- EXERCISE BRIEF
Take each line from the entries that holds "blue" and copy it out.

- DATASET EXTRACT
- - -

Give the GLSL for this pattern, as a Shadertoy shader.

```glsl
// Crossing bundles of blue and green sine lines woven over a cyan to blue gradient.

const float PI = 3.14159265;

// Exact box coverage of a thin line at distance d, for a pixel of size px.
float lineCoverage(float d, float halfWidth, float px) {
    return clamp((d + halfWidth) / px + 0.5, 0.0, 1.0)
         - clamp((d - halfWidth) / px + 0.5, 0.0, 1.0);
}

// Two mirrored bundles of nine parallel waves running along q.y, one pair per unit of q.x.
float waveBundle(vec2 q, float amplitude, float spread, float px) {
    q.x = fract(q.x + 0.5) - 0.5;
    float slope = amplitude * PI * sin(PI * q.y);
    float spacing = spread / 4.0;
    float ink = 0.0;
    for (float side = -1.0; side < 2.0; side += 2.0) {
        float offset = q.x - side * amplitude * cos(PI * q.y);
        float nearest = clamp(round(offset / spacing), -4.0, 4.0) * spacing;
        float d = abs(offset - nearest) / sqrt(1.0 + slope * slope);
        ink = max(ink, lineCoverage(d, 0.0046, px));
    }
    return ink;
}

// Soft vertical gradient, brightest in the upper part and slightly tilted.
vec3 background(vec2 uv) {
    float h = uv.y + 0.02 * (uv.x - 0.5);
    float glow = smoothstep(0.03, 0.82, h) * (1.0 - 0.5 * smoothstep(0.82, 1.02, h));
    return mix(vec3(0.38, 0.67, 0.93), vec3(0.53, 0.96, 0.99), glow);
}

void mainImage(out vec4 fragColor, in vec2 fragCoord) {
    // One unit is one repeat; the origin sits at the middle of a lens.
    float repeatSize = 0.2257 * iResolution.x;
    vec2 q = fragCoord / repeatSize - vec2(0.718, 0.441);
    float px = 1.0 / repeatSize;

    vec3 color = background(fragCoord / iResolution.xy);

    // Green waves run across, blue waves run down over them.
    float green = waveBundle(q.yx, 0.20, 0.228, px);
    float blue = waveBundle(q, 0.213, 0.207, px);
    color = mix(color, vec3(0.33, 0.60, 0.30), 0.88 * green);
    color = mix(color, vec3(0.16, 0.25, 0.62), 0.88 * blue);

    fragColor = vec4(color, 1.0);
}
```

- - -

- WRITTEN SOLUTION
// Crossing bundles of blue and green sine lines woven over a cyan to blue gradient.
    // Green waves run across, blue waves run down over them.
    float blue = waveBundle(q, 0.213, 0.207, px);
    color = mix(color, vec3(0.16, 0.25, 0.62), 0.88 * blue);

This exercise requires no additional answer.